Give again the lines of the data from its first line through the line with "--sweater-shade: #e88e6e;". Change nothing.

Excerpted data
Start of Block
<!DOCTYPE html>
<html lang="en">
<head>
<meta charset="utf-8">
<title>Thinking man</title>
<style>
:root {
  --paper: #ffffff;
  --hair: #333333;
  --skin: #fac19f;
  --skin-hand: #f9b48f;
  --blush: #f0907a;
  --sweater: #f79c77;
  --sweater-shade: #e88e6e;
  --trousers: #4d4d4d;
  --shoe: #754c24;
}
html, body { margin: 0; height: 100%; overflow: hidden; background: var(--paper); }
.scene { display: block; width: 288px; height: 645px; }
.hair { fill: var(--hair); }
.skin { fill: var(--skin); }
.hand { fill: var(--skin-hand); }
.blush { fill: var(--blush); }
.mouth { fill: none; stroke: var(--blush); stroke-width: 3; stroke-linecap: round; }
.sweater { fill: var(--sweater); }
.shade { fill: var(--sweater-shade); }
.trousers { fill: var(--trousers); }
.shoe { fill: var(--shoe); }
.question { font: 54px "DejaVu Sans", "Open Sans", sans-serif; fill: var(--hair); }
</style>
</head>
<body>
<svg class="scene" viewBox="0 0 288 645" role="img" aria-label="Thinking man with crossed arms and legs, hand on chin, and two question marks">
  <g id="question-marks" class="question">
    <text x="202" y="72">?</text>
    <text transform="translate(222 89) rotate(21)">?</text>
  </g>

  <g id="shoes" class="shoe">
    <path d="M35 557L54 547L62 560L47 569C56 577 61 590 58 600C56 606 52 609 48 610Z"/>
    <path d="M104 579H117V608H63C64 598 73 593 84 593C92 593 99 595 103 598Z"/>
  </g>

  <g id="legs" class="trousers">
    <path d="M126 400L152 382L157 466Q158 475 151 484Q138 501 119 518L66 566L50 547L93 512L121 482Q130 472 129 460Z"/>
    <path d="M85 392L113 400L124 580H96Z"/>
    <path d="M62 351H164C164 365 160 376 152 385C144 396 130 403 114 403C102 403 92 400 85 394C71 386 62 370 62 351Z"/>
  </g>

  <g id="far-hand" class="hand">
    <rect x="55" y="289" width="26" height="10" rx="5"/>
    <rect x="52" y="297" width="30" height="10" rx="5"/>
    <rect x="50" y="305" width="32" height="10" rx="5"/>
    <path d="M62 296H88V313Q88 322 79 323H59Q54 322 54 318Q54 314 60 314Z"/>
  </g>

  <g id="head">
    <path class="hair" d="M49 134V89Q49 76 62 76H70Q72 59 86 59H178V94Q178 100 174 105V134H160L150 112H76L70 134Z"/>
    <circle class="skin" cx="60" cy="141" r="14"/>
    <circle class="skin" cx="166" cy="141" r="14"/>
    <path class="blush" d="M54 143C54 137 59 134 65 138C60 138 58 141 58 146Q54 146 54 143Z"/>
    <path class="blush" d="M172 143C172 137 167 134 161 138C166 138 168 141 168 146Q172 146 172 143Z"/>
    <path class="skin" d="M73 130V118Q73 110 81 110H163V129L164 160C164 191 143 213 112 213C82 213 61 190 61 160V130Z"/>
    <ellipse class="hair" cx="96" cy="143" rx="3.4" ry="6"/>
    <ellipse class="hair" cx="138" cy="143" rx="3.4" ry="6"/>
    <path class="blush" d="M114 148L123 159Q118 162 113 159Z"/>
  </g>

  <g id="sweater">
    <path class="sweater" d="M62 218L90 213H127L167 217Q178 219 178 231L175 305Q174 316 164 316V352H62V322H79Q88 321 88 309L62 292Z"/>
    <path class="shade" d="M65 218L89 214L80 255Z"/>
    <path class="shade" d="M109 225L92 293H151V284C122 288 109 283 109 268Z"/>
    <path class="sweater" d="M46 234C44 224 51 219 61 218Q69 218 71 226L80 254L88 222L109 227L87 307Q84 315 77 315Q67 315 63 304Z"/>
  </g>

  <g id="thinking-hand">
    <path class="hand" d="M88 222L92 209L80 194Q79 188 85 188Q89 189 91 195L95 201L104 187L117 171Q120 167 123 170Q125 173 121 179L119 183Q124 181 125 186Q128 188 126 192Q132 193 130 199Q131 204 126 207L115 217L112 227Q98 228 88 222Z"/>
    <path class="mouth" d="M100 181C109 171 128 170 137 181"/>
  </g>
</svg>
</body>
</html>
End of Block
Task solution
<!DOCTYPE html>
<html lang="en">
<head>
<meta charset="utf-8">
<title>Thinking man</title>
<style>
:root {
  --paper: #ffffff;
  --hair: #333333;
  --skin: #fac19f;
  --skin-hand: #f9b48f;
  --blush: #f0907a;
  --sweater: #f79c77;
  --sweater-shade: #e88e6e;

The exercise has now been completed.